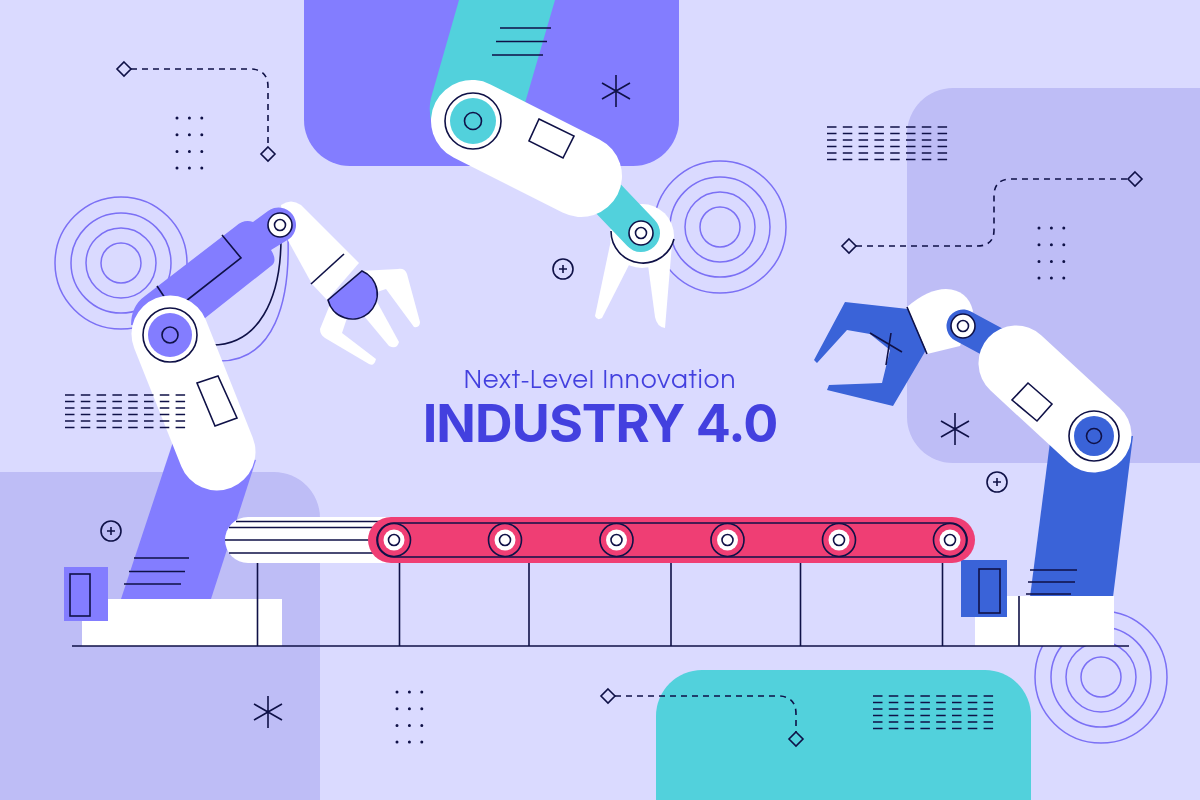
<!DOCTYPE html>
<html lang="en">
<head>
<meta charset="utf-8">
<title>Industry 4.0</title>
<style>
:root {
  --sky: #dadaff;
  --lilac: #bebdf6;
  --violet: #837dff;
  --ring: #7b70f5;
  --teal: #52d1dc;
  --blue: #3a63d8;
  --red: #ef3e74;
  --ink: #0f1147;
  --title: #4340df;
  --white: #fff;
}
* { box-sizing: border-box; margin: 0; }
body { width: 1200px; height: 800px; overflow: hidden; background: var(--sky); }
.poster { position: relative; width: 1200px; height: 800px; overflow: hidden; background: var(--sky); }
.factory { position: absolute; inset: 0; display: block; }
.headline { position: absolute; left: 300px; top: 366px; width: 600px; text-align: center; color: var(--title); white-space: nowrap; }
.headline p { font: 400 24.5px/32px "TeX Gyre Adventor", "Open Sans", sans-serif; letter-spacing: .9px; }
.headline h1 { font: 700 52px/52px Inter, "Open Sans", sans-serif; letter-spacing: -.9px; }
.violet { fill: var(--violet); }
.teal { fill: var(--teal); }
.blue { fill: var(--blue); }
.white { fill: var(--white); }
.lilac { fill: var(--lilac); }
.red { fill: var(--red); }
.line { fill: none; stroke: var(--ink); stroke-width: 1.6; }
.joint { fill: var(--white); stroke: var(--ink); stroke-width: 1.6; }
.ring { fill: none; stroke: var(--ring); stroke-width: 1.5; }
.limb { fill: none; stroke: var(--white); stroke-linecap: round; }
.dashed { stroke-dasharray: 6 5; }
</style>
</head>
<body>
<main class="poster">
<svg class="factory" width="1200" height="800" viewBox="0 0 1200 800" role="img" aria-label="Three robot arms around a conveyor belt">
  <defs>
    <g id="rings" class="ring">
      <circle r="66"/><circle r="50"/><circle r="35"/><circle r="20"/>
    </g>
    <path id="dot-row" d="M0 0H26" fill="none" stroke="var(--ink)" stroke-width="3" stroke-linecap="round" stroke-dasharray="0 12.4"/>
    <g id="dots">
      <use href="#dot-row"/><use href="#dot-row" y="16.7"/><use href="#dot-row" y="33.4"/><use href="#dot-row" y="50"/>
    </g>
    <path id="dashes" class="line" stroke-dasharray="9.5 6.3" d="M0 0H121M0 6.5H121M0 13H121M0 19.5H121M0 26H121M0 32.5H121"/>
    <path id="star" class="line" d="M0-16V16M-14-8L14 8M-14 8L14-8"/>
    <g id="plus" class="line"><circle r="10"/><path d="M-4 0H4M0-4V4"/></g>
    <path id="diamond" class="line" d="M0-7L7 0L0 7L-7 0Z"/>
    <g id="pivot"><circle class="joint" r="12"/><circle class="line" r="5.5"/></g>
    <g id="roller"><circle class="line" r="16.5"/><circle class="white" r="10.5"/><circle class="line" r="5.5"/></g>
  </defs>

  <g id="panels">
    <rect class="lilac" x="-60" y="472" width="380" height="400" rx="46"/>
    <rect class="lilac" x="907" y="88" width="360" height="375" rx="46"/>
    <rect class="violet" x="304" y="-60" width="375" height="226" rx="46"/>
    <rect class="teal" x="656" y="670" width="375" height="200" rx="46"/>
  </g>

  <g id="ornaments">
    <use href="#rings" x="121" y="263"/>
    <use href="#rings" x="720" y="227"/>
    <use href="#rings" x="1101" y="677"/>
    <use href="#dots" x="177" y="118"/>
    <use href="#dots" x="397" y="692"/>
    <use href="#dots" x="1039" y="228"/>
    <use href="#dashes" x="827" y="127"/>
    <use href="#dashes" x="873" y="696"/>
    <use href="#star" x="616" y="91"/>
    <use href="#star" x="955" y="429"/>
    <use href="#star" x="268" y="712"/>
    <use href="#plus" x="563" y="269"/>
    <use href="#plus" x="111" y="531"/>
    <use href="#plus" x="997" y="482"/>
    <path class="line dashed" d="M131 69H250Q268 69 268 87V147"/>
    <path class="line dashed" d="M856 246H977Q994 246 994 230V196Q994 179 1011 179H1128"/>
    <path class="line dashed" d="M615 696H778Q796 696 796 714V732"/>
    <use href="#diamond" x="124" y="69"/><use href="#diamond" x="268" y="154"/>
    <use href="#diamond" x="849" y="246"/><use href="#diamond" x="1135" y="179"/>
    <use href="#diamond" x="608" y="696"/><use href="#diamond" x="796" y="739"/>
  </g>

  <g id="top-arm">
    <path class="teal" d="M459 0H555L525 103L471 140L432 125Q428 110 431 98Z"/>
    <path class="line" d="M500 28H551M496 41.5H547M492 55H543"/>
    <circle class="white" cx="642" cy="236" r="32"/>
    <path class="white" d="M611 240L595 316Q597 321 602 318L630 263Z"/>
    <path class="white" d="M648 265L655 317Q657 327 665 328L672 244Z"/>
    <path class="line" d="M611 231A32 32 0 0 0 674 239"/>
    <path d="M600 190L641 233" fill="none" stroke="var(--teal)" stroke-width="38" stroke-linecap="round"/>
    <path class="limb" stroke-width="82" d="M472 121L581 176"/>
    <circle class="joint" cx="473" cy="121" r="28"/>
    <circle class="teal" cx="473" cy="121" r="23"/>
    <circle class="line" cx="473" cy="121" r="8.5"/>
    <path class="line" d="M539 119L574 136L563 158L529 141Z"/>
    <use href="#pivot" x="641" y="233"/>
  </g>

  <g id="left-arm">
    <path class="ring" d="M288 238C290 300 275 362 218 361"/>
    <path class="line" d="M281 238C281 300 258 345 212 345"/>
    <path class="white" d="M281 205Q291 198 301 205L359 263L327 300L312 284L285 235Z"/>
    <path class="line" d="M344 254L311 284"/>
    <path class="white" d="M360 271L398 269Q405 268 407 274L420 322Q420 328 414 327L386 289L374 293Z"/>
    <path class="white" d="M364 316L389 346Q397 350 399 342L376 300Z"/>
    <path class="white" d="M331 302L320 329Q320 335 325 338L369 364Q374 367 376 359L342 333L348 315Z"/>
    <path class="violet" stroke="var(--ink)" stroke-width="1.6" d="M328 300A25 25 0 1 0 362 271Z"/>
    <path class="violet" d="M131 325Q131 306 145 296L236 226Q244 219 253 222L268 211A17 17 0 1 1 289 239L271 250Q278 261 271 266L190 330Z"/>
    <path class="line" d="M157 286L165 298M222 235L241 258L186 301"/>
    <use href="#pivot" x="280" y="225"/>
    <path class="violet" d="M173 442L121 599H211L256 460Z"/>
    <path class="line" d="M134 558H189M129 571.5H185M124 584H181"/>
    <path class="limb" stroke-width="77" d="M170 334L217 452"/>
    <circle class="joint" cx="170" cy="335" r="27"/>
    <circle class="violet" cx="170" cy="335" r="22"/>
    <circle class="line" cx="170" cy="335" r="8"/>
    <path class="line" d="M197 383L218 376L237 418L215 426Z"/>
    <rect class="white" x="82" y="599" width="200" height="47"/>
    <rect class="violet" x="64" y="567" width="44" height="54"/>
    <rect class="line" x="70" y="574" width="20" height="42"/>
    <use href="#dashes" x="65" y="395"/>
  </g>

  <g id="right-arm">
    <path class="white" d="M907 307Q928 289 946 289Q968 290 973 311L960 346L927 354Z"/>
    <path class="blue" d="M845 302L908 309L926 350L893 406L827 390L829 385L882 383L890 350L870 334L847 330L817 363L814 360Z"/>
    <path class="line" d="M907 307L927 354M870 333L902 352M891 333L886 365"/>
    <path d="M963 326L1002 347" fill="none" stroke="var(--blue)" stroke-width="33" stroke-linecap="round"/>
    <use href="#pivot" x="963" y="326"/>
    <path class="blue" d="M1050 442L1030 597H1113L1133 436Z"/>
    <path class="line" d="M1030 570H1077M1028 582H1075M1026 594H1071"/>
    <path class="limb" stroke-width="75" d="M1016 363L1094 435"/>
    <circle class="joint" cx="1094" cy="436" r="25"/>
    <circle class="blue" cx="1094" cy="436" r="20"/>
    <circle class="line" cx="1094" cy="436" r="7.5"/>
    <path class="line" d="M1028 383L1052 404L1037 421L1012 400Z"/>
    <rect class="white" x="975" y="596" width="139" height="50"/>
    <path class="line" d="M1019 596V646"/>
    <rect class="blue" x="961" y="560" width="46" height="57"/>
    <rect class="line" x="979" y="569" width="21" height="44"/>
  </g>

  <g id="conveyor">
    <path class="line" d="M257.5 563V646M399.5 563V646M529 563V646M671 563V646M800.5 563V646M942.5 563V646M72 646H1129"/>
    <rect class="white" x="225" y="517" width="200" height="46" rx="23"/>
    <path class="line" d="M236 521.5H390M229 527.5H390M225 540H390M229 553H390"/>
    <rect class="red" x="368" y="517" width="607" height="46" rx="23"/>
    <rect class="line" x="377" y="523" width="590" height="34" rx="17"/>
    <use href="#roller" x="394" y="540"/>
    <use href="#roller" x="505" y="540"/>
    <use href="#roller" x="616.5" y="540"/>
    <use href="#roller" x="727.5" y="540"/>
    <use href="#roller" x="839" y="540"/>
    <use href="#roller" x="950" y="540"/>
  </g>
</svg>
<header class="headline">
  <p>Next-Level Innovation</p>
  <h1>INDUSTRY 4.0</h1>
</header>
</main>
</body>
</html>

__________

Task instructions:
Filter the entries down to the lines with the word "roller" in them, and copy those lines.

Solution to this task:
    <g id="roller"><circle class="line" r="16.5"/><circle class="white" r="10.5"/><circle class="line" r="5.5"/></g>
    <use href="#roller" x="394" y="540"/>
    <use href="#roller" x="505" y="540"/>
    <use href="#roller" x="616.5" y="540"/>
    <use href="#roller" x="727.5" y="540"/>
    <use href="#roller" x="839" y="540"/>
    <use href="#roller" x="950" y="540"/>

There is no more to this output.